_YOUR ASSIGNMENT_
Retype the records in full, exactly as they stand.

--------------------

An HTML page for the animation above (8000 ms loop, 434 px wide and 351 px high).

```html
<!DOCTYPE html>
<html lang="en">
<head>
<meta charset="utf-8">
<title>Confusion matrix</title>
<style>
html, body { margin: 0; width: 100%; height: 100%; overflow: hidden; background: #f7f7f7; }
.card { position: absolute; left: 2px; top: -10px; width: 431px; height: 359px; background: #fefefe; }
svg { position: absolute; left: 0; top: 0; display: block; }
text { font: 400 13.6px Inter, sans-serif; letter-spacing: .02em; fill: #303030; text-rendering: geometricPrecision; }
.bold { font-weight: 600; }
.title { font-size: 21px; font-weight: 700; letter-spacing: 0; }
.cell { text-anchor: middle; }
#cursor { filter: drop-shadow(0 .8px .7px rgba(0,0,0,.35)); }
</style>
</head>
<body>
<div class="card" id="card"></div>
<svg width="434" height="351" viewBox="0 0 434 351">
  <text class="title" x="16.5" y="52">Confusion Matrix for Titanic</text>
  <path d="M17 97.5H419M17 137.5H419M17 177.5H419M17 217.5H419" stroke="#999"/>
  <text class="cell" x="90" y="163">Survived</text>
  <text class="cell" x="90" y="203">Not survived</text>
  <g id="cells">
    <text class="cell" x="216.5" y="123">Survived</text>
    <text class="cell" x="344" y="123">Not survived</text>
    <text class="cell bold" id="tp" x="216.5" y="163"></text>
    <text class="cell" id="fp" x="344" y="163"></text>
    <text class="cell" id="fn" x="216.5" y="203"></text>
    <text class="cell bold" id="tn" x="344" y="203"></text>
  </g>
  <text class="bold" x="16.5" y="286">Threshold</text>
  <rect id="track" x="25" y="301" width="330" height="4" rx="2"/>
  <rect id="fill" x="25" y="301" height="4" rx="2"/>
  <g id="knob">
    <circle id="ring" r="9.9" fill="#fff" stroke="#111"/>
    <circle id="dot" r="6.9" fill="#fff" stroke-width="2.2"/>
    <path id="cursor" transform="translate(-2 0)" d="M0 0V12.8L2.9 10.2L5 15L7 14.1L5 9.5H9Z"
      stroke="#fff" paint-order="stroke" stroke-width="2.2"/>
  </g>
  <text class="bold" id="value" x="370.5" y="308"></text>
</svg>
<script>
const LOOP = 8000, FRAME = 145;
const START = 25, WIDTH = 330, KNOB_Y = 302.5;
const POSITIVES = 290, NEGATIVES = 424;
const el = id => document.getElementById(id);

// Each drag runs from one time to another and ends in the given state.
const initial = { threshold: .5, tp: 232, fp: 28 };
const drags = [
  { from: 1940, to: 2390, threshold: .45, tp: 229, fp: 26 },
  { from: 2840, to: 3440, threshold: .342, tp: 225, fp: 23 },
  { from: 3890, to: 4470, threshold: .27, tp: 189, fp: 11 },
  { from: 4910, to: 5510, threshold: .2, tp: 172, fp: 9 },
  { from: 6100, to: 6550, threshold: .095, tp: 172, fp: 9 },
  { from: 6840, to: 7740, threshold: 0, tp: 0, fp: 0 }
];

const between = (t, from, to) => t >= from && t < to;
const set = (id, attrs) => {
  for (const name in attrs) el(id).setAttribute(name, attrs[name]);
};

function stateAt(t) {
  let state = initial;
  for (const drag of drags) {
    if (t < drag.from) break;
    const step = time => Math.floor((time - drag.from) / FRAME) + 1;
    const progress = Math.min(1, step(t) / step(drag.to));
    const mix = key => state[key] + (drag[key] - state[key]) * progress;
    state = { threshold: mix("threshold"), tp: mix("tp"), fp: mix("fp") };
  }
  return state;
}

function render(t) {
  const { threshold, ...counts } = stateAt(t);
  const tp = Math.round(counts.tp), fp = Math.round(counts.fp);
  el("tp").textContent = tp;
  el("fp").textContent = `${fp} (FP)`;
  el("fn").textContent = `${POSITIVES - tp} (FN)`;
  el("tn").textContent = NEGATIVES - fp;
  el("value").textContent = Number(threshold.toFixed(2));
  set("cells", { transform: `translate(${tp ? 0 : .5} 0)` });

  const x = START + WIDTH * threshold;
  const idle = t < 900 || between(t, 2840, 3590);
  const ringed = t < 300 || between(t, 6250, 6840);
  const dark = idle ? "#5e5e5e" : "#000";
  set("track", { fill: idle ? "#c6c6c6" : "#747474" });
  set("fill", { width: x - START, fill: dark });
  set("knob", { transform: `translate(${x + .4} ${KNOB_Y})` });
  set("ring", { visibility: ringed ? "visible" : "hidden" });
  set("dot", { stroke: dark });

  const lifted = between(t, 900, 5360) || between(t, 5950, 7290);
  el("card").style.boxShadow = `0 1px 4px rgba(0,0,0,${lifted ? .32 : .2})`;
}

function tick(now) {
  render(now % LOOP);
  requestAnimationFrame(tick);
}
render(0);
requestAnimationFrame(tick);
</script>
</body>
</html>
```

--------------------

_EXPECTED OUTPUT_
An HTML page for the animation above (8000 ms loop, 434 px wide and 351 px high).

```html
<!DOCTYPE html>
<html lang="en">
<head>
<meta charset="utf-8">
<title>Confusion matrix</title>
<style>
html, body { margin: 0; width: 100%; height: 100%; overflow: hidden; background: #f7f7f7; }
.card { position: absolute; left: 2px; top: -10px; width: 431px; height: 359px; background: #fefefe; }
svg { position: absolute; left: 0; top: 0; display: block; }
text { font: 400 13.6px Inter, sans-serif; letter-spacing: .02em; fill: #303030; text-rendering: geometricPrecision; }
.bold { font-weight: 600; }
.title { font-size: 21px; font-weight: 700; letter-spacing: 0; }
.cell { text-anchor: middle; }
#cursor { filter: drop-shadow(0 .8px .7px rgba(0,0,0,.35)); }
</style>
</head>
<body>
<div class="card" id="card"></div>
<svg width="434" height="351" viewBox="0 0 434 351">
  <text class="title" x="16.5" y="52">Confusion Matrix for Titanic</text>
  <path d="M17 97.5H419M17 137.5H419M17 177.5H419M17 217.5H419" stroke="#999"/>
  <text class="cell" x="90" y="163">Survived</text>
  <text class="cell" x="90" y="203">Not survived</text>
  <g id="cells">
    <text class="cell" x="216.5" y="123">Survived</text>
    <text class="cell" x="344" y="123">Not survived</text>
    <text class="cell bold" id="tp" x="216.5" y="163"></text>
    <text class="cell" id="fp" x="344" y="163"></text>
    <text class="cell" id="fn" x="216.5" y="203"></text>
    <text class="cell bold" id="tn" x="344" y="203"></text>
  </g>
  <text class="bold" x="16.5" y="286">Threshold</text>
  <rect id="track" x="25" y="301" width="330" height="4" rx="2"/>
  <rect id="fill" x="25" y="301" height="4" rx="2"/>
  <g id="knob">
    <circle id="ring" r="9.9" fill="#fff" stroke="#111"/>
    <circle id="dot" r="6.9" fill="#fff" stroke-width="2.2"/>
    <path id="cursor" transform="translate(-2 0)" d="M0 0V12.8L2.9 10.2L5 15L7 14.1L5 9.5H9Z"
      stroke="#fff" paint-order="stroke" stroke-width="2.2"/>
  </g>
  <text class="bold" id="value" x="370.5" y="308"></text>
</svg>
<script>
const LOOP = 8000, FRAME = 145;
const START = 25, WIDTH = 330, KNOB_Y = 302.5;
const POSITIVES = 290, NEGATIVES = 424;
const el = id => document.getElementById(id);

// Each drag runs from one time to another and ends in the given state.
const initial = { threshold: .5, tp: 232, fp: 28 };
const drags = [
  { from: 1940, to: 2390, threshold: .45, tp: 229, fp: 26 },
  { from: 2840, to: 3440, threshold: .342, tp: 225, fp: 23 },
  { from: 3890, to: 4470, threshold: .27, tp: 189, fp: 11 },
  { from: 4910, to: 5510, threshold: .2, tp: 172, fp: 9 },
  { from: 6100, to: 6550, threshold: .095, tp: 172, fp: 9 },
  { from: 6840, to: 7740, threshold: 0, tp: 0, fp: 0 }
];

const between = (t, from, to) => t >= from && t < to;
const set = (id, attrs) => {
  for (const name in attrs) el(id).setAttribute(name, attrs[name]);
};

function stateAt(t) {
  let state = initial;
  for (const drag of drags) {
    if (t < drag.from) break;
    const step = time => Math.floor((time - drag.from) / FRAME) + 1;
    const progress = Math.min(1, step(t) / step(drag.to));
    const mix = key => state[key] + (drag[key] - state[key]) * progress;
    state = { threshold: mix("threshold"), tp: mix("tp"), fp: mix("fp") };
  }
  return state;
}

function render(t) {
  const { threshold, ...counts } = stateAt(t);
  const tp = Math.round(counts.tp), fp = Math.round(counts.fp);
  el("tp").textContent = tp;
  el("fp").textContent = `${fp} (FP)`;
  el("fn").textContent = `${POSITIVES - tp} (FN)`;
  el("tn").textContent = NEGATIVES - fp;
  el("value").textContent = Number(threshold.toFixed(2));
  set("cells", { transform: `translate(${tp ? 0 : .5} 0)` });

  const x = START + WIDTH * threshold;
  const idle = t < 900 || between(t, 2840, 3590);
  const ringed = t < 300 || between(t, 6250, 6840);
  const dark = idle ? "#5e5e5e" : "#000";
  set("track", { fill: idle ? "#c6c6c6" : "#747474" });
  set("fill", { width: x - START, fill: dark });
  set("knob", { transform: `translate(${x + .4} ${KNOB_Y})` });
  set("ring", { visibility: ringed ? "visible" : "hidden" });
  set("dot", { stroke: dark });

  const lifted = between(t, 900, 5360) || between(t, 5950, 7290);
  el("card").style.boxShadow = `0 1px 4px rgba(0,0,0,${lifted ? .32 : .2})`;
}

function tick(now) {
  render(now % LOOP);
  requestAnimationFrame(tick);
}
render(0);
requestAnimationFrame(tick);
</script>
</body>
</html>
```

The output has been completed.